“Knock on a stranger’s door and ask for food. What you receive depends on who you are and who opens the door. If you knock on the door of a trans person’s home, however, you will never be turned away because they have faced hunger pangs and the humiliation of rejection all their lives,” says Srijith Sundaram, an activist for the LGBT community in Chennai.
His play Biryani Durbar, recently staged in Bengaluru, depicts the life of trans people with all its harsh realities. The protagonist Nooramma is portrayed by activist A Revathi. Srijith, who has been working with the community for the past 15 years believes, ‘Art is a weapon’ to battle ignorance, prejudice and hate.
The idea for this play had been germinating with Srijith over the past few years. “During the second wave, I helped with the running of the Trans Community Kitchen in Chennai and saw a transformation in how the community was perceived — from being the ones who begged for food to becoming providers.”
A team of 20-plus volunteers — entreprenuers, activists, dancers, farmers, singers, models — help run the kitchen founded by Sankari G, Sowndharya Gopi and Srijith Sundaram. It operated from two locations: Porur and the Tsunami Quarters in Ernavur, apart from smaller kitchens in New Washermanpet and Tondiarpet.
Their aim was to provide food for those in need as well as those home-bound due to COVID-19. As the lockdown eased, the team utilised their infrastructure to provide medical support and to help vendors and small entrepreneurs get back on their feet. Apart from organising and distributing food to migrant workers, hospital staff and ambulance drivers, members of the Trans Community Kitchen also began attending funerals of COVIDd-19 victims who were alone on their final journey.

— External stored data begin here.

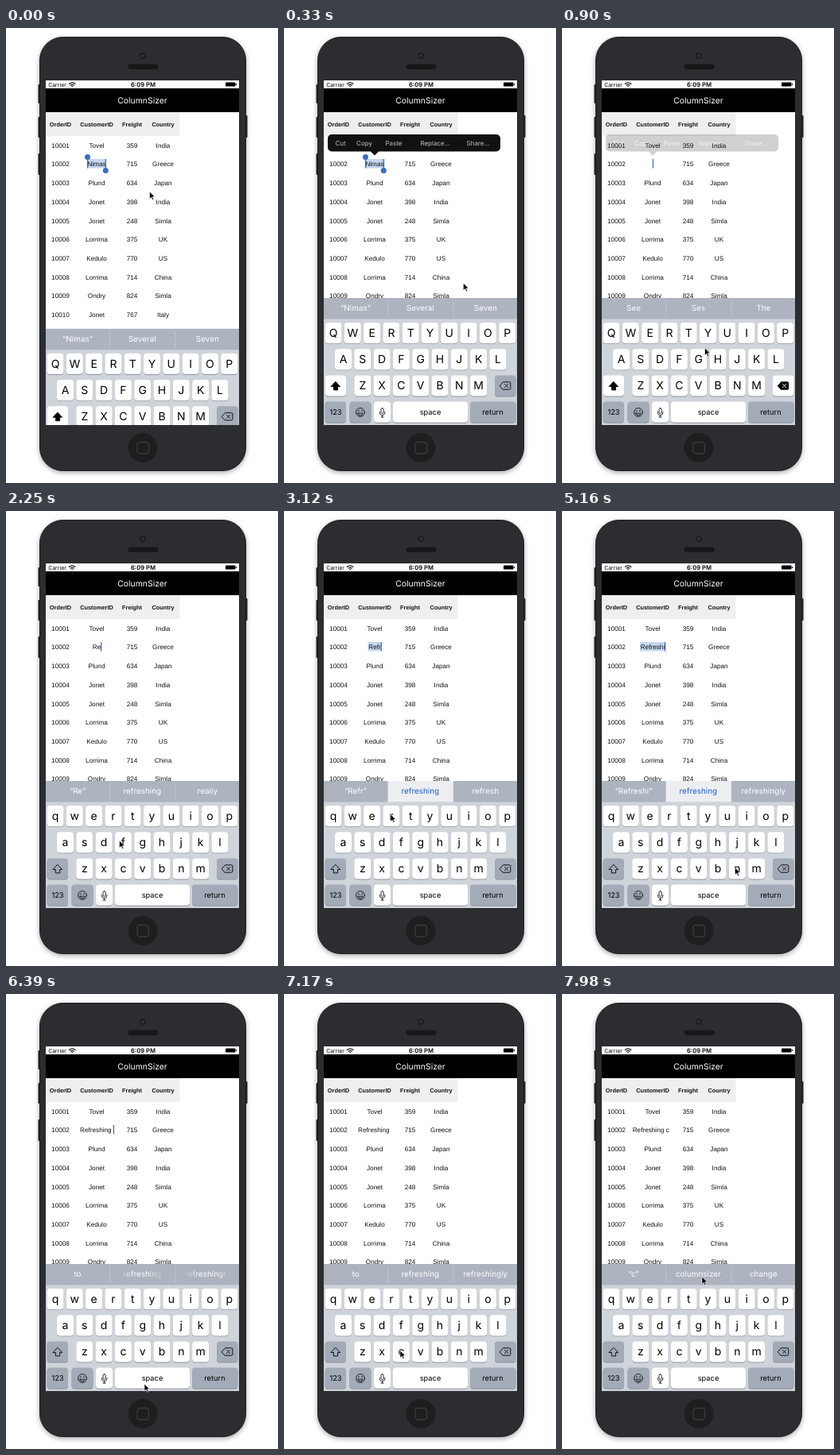
Animation, 342 px wide and 573 px high, one loop 8000 ms. Source, as an HTML page:

```html
<!DOCTYPE html>
<html lang="en">
<head>
<meta charset="utf-8">
<title>Typing in a table cell</title>
<style>
  html, body { margin: 0; width: 100%; height: 100%; overflow: hidden; background: #fff; }
  svg { display: block; width: 342px; height: 573px; }
  text { text-anchor: middle; white-space: pre; text-rendering: geometricPrecision; }
  .cell { font: 8.2px "Liberation Sans", Arial, sans-serif; fill: #111; }
  .head { font: bold 7.35px "Liberation Sans", Arial, sans-serif; fill: #111; }
  .ui { font-family: Inter, Roboto, sans-serif; }
  .line { fill: none; stroke: #111; stroke-linecap: round; stroke-linejoin: round; }
</style>
</head>
<body>
<svg id="stage" viewBox="0 0 342 573">
  <defs>
    <filter id="soft" x="-20%" y="-20%" width="140%" height="140%"><feGaussianBlur stdDeviation="3"/></filter>
    <filter id="lift" x="-30%" y="-30%" width="160%" height="160%"><feDropShadow dx="0" dy="1" stdDeviation="1.3" flood-opacity=".35"/></filter>
    <clipPath id="screen"><rect x="50" y="66" width="243" height="434"/></clipPath>
  </defs>

  <rect x="42" y="13" width="260" height="547" rx="30" opacity=".35" filter="url(#soft)"/>
  <g fill="#1d1e20">
    <rect x="40.500" y="71" width="4" height="24" rx="1"/>
    <rect x="40.500" y="112" width="4" height="26" rx="1"/>
    <rect x="40.500" y="158" width="4" height="27" rx="1"/>
    <rect x="299.500" y="110" width="4" height="28" rx="1"/>
  </g>
  <rect x="42.500" y="11.500" width="259" height="546" rx="29" fill="#2c2d30" stroke="#1b1c1e"/>
  <circle cx="172" cy="35" r="4" fill="#1e1f21"/>
  <circle cx="172" cy="35" r="1.800" fill="#34363a"/>
  <rect x="153.500" y="45.500" width="38" height="6.500" rx="3.250" fill="#17181a"/>
  <circle cx="172" cy="528.500" r="18.500" fill="#1d1e20"/>
  <rect x="165" y="521.500" width="14.500" height="14.500" rx="3.500" fill="none" stroke="#393a3d" stroke-width="1.400"/>

  <g clip-path="url(#screen)">
    <rect x="50" y="66" width="243" height="434" fill="#fff"/>
    <g class="ui">
      <text x="64.500" y="73.800" font-size="6.900">Carrier</text>
      <text x="172.500" y="74" font-size="7.600" font-weight="600">6:09 PM</text>
    </g>
    <path class="line" stroke-width="1.300" d="M79.500 70.300q3.700-3 7.400 0M81.200 72.100q2-1.500 4 0"/>
    <circle cx="83.200" cy="73.700" r=".8"/>
    <rect x="276" y="68.500" width="12.500" height="5" rx="1"/>
    <rect x="289.200" y="70" width="1" height="2"/>
    <rect x="50" y="76" width="243" height="30"/>
    <text class="ui" x="171.500" y="94.800" font-size="10.400" fill="#fff">ColumnSizer</text>
    <rect x="50" y="106" width="168.500" height="30" fill="#efefef"/>
    <g id="table"></g>
    <g id="edit">
      <rect id="mark" y="165" height="11.500" fill="#c4d6ee"/>
      <text id="word" class="cell" y="173.600"></text>
      <rect id="caret" y="165" width="1.300" height="11.500" fill="#3a70d4"/>
      <g id="handles" fill="#3a6dc4">
        <circle cx="102.500" cy="162.500" r="3.500"/><rect x="102" y="163" width="1.200" height="13.500"/>
        <circle cx="125.300" cy="179.500" r="3.500"/><rect x="124.700" y="165" width="1.200" height="13.500"/>
      </g>
    </g>
    <g id="menu" class="ui" font-size="8" fill="#fff" fill-opacity=".75">
      <path d="M60 134H267a5 5 0 0 1 5 5V150.500a5 5 0 0 1-5 5H119l-5 5-5-5H60a5 5 0 0 1-5-5V139a5 5 0 0 1 5-5z" fill="#111" fill-opacity="1"/>
    </g>
    <g id="board" class="ui">
      <rect x="50" y="340" width="243" height="160" fill="#cfd3da"/>
      <rect x="50" y="340" width="243" height="26.500" fill="#adb4c0"/>
      <rect id="chip" x="130.500" y="340" width="82.500" height="26.500" fill="#edeef1"/>
      <path d="M130.500 343v21M213 343v21" stroke="#c3c8d1" stroke-width=".8"/>
      <g id="hints" font-size="9.900"></g>
      <g id="keys"></g>
      <path id="shift" d="M65 445.500l5.600 6h-3v4.400h-5.200v-4.400h-3z" class="line" stroke-width="1"/>
      <g id="erase" class="line">
        <path d="M271.500 450.500l4-4.700h8a1.300 1.300 0 0 1 1.300 1.300v6.800a1.300 1.300 0 0 1-1.300 1.300h-8z"/>
        <path id="cross" d="M277.500 448.400l4.200 4.200m0-4.200l-4.200 4.200"/>
      </g>
      <g class="line" stroke-width=".9">
        <circle cx="96" cy="484" r="5.400"/>
        <path d="M92.900 485.200h6.200q-.8 2.800-3.100 2.800t-3.100-2.800z"/>
        <path d="M94 482v.4M98 482v.4" stroke-width="1.300"/>
        <rect x="122" y="478.800" width="3.200" height="6.600" rx="1.600"/>
        <path d="M120.300 483.500v.8a3.300 3.300 0 0 0 6.600 0v-.8M123.600 487.700v2.300m-1.600 0h3.200"/>
      </g>
      <g id="balloon" filter="url(#lift)">
        <path d="M-13-37H13a5 5 0 0 1 5 5V-13c0 6-7.500 7-7.500 13V22.500a4 4 0 0 1-4 4H-6.500a4 4 0 0 1-4-4V0c0-6-7.500-7-7.500-13V-32a5 5 0 0 1 5-5z" fill="#fff"/>
        <text id="big" y="-13.500" font-size="21"></text>
      </g>
    </g>
  </g>
  <path id="pointer" d="M0 0V9.200l2.200-2 1.500 3.300 1.500-.7-1.500-3.200h2.900z" fill="#000" stroke="#fff" stroke-width=".6"/>
</svg>

<script>
const LOOP = 8000;
const $ = id => document.getElementById(id);
const clamp = v => Math.max(0, Math.min(1, v));

function add(parent, tag, attrs, label) {
  const el = document.createElementNS("http://www.w3.org/2000/svg", tag);
  set(el, attrs);
  if (label !== undefined) el.textContent = label;
  parent.appendChild(el);
  return el;
}
function set(el, attrs) {
  for (const name in attrs) el.setAttribute(name, attrs[name]);
}
const show = (el, on) => set(el, { visibility: on ? "visible" : "hidden" });

// Table
const columns = [68.5, 114, 158.5, 197.5];
["OrderID", "CustomerID", "Freight", "Country"].forEach((name, i) =>
  add($("table"), "text", { class: "head", x: columns[i], y: 123.8 }, name));

`Tovel 359 India
- 715 Greece
Plund 634 Japan
Jonet 398 India
Jonet 248 Simla
Lorrima 375 UK
Kedulo 770 US
Lorrima 714 China
Ondry 824 Simla
Jonet 767 Italy`.split("\n").forEach((row, r) => {
  [10001 + r, ...row.split(" ")].forEach((value, c) => {
    if (value !== "-") add($("table"), "text", { class: "cell", x: columns[c], y: 150.7 + r * 23.7 }, value);
  });
});

["Cut", "Copy", "Paste", "Replace…", "Share…"].forEach((name, i) =>
  add($("menu"), "text", { x: [71, 101, 138, 190, 244][i], y: 147.8 }, name));

// Keyboard
const GRAY = "#a2abb7";
function key(x, y, w, fill = "#fff") {
  add($("keys"), "rect", { x, y: y + 0.9, width: w, height: 26.2, rx: 4, fill: "#8f949c" });
  return add($("keys"), "rect", { x, y, width: w, height: 26.2, rx: 4, fill });
}
const letters = {};
["qwertyuiop", "asdfghjkl", "zxcvbnm"].forEach((row, r) => {
  [...row].forEach((ch, i) => {
    const x = [62, 74.5, 98.8][r] + i * 24.3, y = 371 + r * 33.2;
    key(x - 10.5, y, 21);
    letters[ch] = { x, y, label: add($("keys"), "text", { x, y: y + 17.9, "font-size": 14 }) };
  });
});
const shiftKey = key(51.5, 437.4, 26.5);
const eraseKey = key(265, 437.4, 26.5, GRAY);
key(51.5, 470.6, 26.5, GRAY);
key(82.5, 470.6, 27, GRAY);
key(113, 470.6, 21);
key(137, 470.6, 94);
key(234, 470.6, 57.5, GRAY);
[["123", 65], ["space", 184], ["return", 262.5]].forEach(([name, x]) =>
  add($("keys"), "text", { x, y: 486.8, "font-size": 9.3 }, name));

// time, text, suggestions, whether a correction is offered
const states = [
  [0, "Nimas", "“Nimas” Several Seven"],
  [840, "", "See Ses The"],
  [1330, "R", "“R” Read Really"],
  [1880, "Re", "“Re” refreshing really"],
  [2520, "Ref", "“Ref” refreshing refer"],
  [2900, "Refr", "“Refr” refreshing refresh", true],
  [3380, "Refre", "“Refre” refreshing refresh", true],
  [3780, "Refres", "“Refres” refreshing refresh", true],
  [4200, "Refresh", "“Refresh” refreshing refresh"],
  [4850, "Refreshi", "“Refreshi” refreshing refreshingly", true],
  [5360, "Refreshin", "“Refreshin” refreshing refreshingly", true],
  [5880, "Refreshing", "“Refreshing” refreshing refreshingly"],
  [6310, "Refreshing ", "to refreshing refreshingly"],
  [7330, "Refreshing c", "“c” columnsizer change"]
];

// time, x, y of the pointer tip
const path = [
  [0, 180.5, 206], [60, 180.5, 206], [620, 275, 448], [780, 275, 448], [900, 179.5, 403],
  [1200, 134, 382], [1400, 134, 382], [1750, 111, 382], [1950, 111, 382], [2250, 142.5, 415],
  [2540, 145, 415], [2800, 134, 382], [3120, 134, 382], [3280, 111, 382], [3420, 111, 382],
  [3660, 99, 415], [3820, 99, 415], [4080, 197, 412], [4240, 197, 412], [4720, 231, 382],
  [4880, 231, 382], [5160, 217.5, 449], [5400, 217.5, 449], [5760, 171, 414], [5920, 171, 414],
  [6270, 174, 469], [6330, 174, 471], [6390, 174, 491], [6640, 174, 491], [7150, 146, 449],
  [7380, 146, 449], [7960, 176, 357], [8000, 176, 355.5]
];

function pointerAt(t) {
  const i = path.findIndex(p => p[0] > t);
  const [t0, x0, y0] = path[i - 1], [t1, x1, y1] = path[i];
  const k = (t - t0) / (t1 - t0), e = k * k * (3 - 2 * k);
  return [x0 + (x1 - x0) * e, y0 + (y1 - y0) * e];
}

let shown = -1, lastCaps = null;

function setText(index) {
  if (index === shown) return;
  shown = index;
  const [, text, hints, offer] = states[index];
  const mid = text.length > 11 ? 111.7 : 114;
  $("word").textContent = text;
  set($("word"), { x: mid });
  const width = text ? $("word").getComputedTextLength() : 0;
  set($("caret"), { x: mid + width / 2 - 0.2 });
  set($("mark"), { x: mid - width / 2 - 0.8, width: width + 1.6 });
  show($("mark"), index === 0 || offer);
  show($("handles"), index === 0);
  show($("chip"), offer);
  $("hints").replaceChildren();
  hints.split(" ").forEach((hint, i) => {
    const fill = offer && i === 1 ? "#1f60d0" : "#fff";
    const line = add($("hints"), "text", { x: [90, 171.3, 253.3][i], y: 356, fill });
    [...hint].forEach(ch => add(line, "tspan", {}, ch));
  });
}

// Suggestions appear from the middle letter outwards.
function revealHints(age) {
  for (const line of $("hints").children) {
    const mid = (line.children.length - 1) / 2;
    [...line.children].forEach((letter, i) =>
      set(letter, { "fill-opacity": shown ? clamp(age / 50 - Math.abs(i - mid) * 0.28) : 1 }));
  }
}

function setCaps(caps) {
  if (caps === lastCaps) return;
  lastCaps = caps;
  for (const ch in letters) letters[ch].label.textContent = caps ? ch.toUpperCase() : ch;
  set(shiftKey, { fill: caps ? "#fff" : GRAY });
  $("shift").style.fill = caps ? "#000" : "none";
}

function setBalloon(t, caps) {
  const pressed = states.find(([at, text], i) => i > 1 && !text.endsWith(" ") && t >= at - 90 && t < at + 50);
  show($("balloon"), pressed);
  if (!pressed) return;
  const ch = pressed[1].slice(-1).toLowerCase(), { x, y } = letters[ch];
  set($("balloon"), { transform: `translate(${x} ${y})` });
  $("big").textContent = caps ? ch.toUpperCase() : ch;
}

function draw(t) {
  const index = states.findLastIndex(s => s[0] <= t);
  const age = t - states[index][0];
  setText(index);
  revealHints(age);
  show($("caret"), index > 0 && age % 1000 < 550);

  const caps = t < 1400;
  setCaps(caps);
  setBalloon(t, caps);

  const erasing = t > 760 && t < 960;
  set(eraseKey, { fill: erasing ? "#fff" : GRAY });
  $("erase").firstElementChild.style.fill = erasing ? "#000" : "none";
  $("cross").style.stroke = erasing ? "#fff" : "#111";

  const rise = 39.3 * (1 - clamp(t / 160)) ** 2;
  set($("board"), { transform: `translate(0 ${rise})` });
  set($("menu"), { opacity: clamp((t - 180) / 150) * clamp((930 - t) / 150) });
  set($("pointer"), { transform: `translate(${pointerAt(t)})` });
}

function tick() {
  draw(performance.now() % LOOP);
  requestAnimationFrame(tick);
}
tick();
</script>
</body>
</html>
```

While scripting the play, Srijith wove in real-life incidents and experiences of the trans community, most notably the murder of Sangeetha who ran a trans kitchen in Coimbatore, and the ironic reality of trans people caring for their aged parents who had initially abandoned them.
“I worked on dozens of interviews and interactions to weave makethem into a script. Incidents about this community rarely make it to the news and I wanted to bring them to light,” says Srijith, adding that a lot of thought went into sourcing the props. “Every single item on stage — be it a mat, picture frame, item of clothing or utensil — has been used in the homes of trans people. I invested a lot of time in choosing these props as they are a mute testament to their plight, and depict their domestic lives most accurately.”
Srijith says he was supported by his mentor, A Mangai, and Carnatic vocalist TM Krishna whose music is featured in Biryani Durbar . “I was doubtful if A. Revathi would agree to perform in my play, considering she had already portrayed her life story on stage.”
However, Revathi Amma, as she is popularly known, had no such qualms. “When I first saw my autobiography being enacted on stage in 2014, I realised it is a great tool to bring about awareness and in 2015, I played myself on stage. So when Srijith approached me with his script, I was thrilled to give it a try,” says the activist who hails from Namakkal in Tamil Nadu.
“The only thing I was nervous about was how the biryani which was being prepared on stage, would turn out,” she chuckles, adding, “It was an experience in itself. This play was a chance to depict someone else’s story and now I am confident I can play more roles.”
Srijith hopes to stage Biryani Durbar at the upcoming Chennai Pride and have a re-run in Bengaluru in the next two months.
Trans Community Kitchen: Rising to the occasion
- A team of twenty-plus volunteers from different vocations -- entreprenuers, activists, dancers, farmers, singers, models -- help run the Trans Community Kitchen which was founded by Sankari G, Sowndharya Gopi and Srijith Sundaram
- The Kitchen operated from two locations: Porur and the Tsunami Quarters in Ernavur, apart from four small kitchens in New Washermanpet, Tondiarpet
- Their aim was to provide food for those in need as well as those home-bound due to COVID-19
- Volunteers pitched in with the cooking, distributing and organising of resources which were freewill donations
- As the lockdown eased, the team utilised their infrastructure to provide medical support for those in need and to help vendors and small entrepreneurs get back on their feet